Exercise details: Which lines in the records below include the word "clamp"? Report each of them in full.

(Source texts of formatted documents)
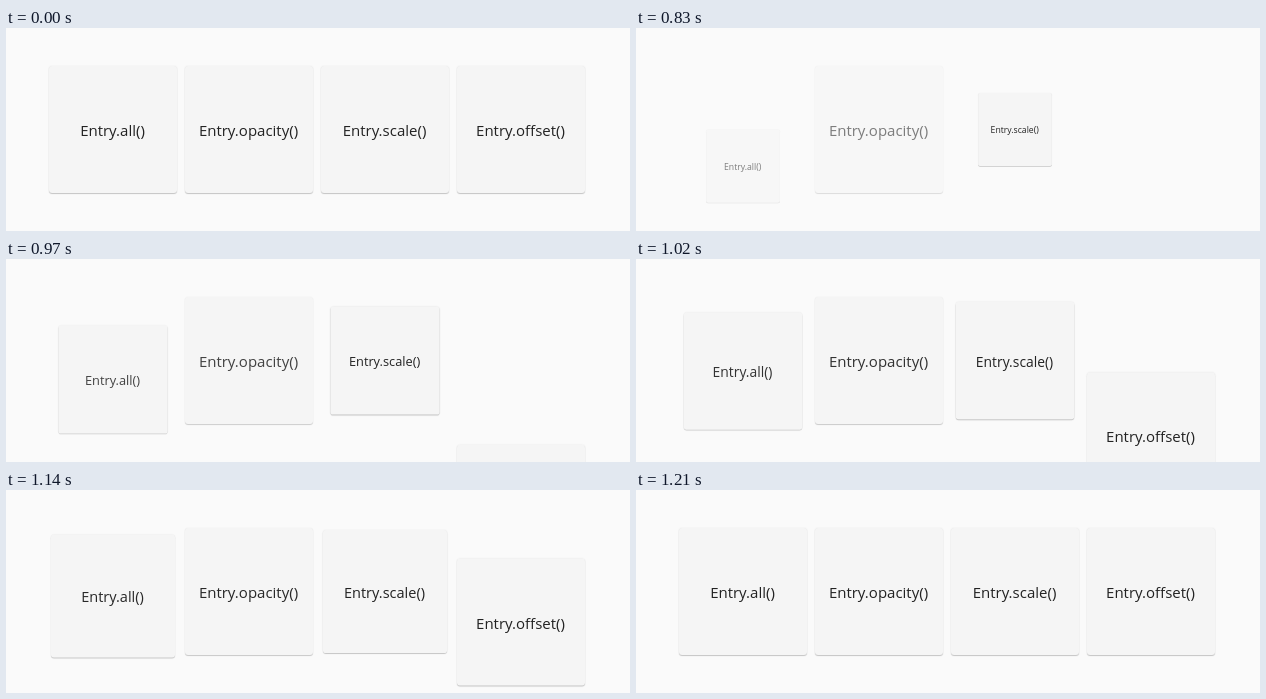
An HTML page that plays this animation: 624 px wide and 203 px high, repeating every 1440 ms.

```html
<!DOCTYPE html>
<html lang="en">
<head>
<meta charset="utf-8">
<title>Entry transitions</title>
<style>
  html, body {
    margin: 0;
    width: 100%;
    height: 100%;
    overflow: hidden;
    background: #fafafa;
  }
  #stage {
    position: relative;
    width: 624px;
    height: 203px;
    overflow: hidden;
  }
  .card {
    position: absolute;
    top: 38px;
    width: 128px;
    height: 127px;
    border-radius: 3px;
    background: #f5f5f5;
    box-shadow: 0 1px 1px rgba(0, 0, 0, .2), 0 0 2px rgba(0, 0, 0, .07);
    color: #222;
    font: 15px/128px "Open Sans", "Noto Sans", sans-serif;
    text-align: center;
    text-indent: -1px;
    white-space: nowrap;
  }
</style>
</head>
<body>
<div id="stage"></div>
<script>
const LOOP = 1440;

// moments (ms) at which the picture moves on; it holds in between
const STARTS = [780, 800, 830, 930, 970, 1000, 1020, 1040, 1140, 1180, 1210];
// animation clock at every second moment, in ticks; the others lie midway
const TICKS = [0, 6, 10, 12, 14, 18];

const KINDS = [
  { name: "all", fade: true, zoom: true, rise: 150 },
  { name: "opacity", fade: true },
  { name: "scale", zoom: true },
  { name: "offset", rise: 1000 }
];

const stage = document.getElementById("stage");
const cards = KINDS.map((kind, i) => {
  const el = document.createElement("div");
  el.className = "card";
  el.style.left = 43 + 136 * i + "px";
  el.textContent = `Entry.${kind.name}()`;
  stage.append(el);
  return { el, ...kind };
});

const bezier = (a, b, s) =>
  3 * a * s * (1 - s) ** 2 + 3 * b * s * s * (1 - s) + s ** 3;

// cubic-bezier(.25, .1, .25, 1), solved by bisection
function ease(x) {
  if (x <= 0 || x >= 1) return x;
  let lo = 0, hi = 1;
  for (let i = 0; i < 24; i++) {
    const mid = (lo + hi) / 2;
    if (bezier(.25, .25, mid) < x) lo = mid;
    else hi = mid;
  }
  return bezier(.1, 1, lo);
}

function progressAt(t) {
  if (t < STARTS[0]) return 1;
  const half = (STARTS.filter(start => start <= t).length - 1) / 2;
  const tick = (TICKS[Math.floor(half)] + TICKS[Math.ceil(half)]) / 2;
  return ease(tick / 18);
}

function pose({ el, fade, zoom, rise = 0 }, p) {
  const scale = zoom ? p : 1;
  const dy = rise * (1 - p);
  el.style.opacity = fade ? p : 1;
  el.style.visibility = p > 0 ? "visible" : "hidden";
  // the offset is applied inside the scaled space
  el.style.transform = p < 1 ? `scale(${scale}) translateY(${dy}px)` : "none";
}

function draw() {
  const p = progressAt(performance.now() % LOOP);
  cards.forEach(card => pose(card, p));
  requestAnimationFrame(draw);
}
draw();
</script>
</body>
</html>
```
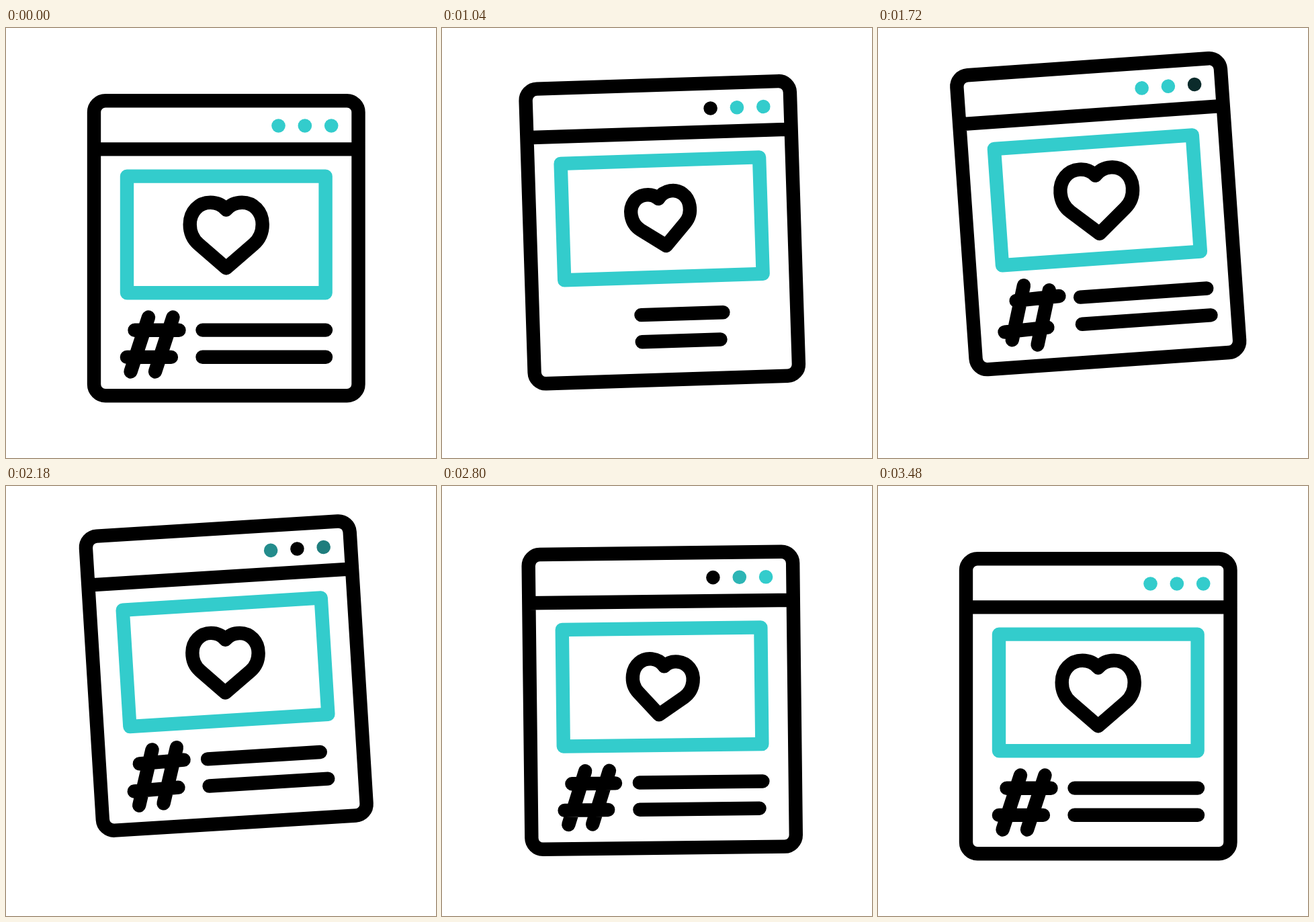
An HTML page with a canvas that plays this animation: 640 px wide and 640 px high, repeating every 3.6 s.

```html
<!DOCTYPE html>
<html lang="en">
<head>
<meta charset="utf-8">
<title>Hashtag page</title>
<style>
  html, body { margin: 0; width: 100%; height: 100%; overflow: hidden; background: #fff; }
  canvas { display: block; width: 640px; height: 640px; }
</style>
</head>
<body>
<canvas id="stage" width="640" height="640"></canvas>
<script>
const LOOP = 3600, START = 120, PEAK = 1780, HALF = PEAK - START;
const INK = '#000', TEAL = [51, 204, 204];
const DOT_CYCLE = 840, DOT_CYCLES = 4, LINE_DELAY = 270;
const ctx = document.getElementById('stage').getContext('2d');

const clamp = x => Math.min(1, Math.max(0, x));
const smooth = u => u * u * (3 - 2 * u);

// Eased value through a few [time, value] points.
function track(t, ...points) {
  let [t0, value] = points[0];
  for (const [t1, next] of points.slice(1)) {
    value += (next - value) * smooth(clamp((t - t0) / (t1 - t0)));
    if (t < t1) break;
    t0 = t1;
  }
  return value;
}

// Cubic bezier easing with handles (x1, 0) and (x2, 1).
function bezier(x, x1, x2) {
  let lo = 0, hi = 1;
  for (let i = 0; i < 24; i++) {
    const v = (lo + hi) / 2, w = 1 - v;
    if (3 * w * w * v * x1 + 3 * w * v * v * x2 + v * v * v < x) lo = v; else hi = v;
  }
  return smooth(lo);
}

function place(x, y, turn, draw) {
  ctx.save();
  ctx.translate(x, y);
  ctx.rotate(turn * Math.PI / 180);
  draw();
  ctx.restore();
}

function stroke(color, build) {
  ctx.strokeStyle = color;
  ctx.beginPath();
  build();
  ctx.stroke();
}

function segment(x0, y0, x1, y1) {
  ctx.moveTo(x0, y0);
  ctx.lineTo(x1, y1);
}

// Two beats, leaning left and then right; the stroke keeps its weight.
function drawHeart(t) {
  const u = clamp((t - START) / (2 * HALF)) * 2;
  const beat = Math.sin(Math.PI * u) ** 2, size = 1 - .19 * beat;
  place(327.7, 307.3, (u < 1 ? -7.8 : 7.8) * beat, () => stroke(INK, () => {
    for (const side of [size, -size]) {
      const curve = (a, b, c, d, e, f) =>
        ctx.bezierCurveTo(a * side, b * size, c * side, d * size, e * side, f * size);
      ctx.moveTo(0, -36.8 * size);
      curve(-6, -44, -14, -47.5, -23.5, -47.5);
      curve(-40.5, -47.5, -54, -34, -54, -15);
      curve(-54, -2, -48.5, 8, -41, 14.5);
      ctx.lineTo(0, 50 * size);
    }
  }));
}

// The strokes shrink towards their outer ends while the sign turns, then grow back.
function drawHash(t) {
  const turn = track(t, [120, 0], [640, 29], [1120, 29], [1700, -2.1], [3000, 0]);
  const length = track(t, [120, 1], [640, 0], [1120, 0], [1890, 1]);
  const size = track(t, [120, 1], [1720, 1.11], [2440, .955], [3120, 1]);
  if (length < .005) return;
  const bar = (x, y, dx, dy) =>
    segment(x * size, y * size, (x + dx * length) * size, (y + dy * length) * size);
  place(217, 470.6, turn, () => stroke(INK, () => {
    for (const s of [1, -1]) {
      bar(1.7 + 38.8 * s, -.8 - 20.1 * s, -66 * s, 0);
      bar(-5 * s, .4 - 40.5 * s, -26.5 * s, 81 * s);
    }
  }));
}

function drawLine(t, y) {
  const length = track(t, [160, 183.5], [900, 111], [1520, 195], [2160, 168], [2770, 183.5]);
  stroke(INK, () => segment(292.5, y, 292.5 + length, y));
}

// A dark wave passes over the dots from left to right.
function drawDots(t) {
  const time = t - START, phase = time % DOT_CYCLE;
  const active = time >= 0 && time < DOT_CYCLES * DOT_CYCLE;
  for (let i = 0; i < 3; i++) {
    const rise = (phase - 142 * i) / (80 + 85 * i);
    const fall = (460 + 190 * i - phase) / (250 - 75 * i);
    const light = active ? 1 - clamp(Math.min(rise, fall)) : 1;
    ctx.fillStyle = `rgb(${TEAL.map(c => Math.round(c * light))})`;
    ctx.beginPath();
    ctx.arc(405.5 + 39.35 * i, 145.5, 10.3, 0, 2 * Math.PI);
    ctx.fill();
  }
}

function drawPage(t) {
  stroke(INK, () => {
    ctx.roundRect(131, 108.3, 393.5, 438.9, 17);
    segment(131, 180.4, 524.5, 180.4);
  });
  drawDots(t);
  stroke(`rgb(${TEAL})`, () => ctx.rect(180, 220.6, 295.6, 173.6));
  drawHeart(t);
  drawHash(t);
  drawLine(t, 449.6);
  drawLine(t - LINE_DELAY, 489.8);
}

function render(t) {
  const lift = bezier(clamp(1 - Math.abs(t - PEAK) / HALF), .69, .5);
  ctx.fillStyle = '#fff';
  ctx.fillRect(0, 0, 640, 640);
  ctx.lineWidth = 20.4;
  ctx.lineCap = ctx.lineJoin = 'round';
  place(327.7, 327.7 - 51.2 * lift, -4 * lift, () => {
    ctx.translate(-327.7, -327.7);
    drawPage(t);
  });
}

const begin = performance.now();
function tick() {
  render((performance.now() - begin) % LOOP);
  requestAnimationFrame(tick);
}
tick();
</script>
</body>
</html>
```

The answer:
const clamp = x => Math.min(1, Math.max(0, x));
    value += (next - value) * smooth(clamp((t - t0) / (t1 - t0)));
  const u = clamp((t - START) / (2 * HALF)) * 2;
    const light = active ? 1 - clamp(Math.min(rise, fall)) : 1;
  const lift = bezier(clamp(1 - Math.abs(t - PEAK) / HALF), .69, .5);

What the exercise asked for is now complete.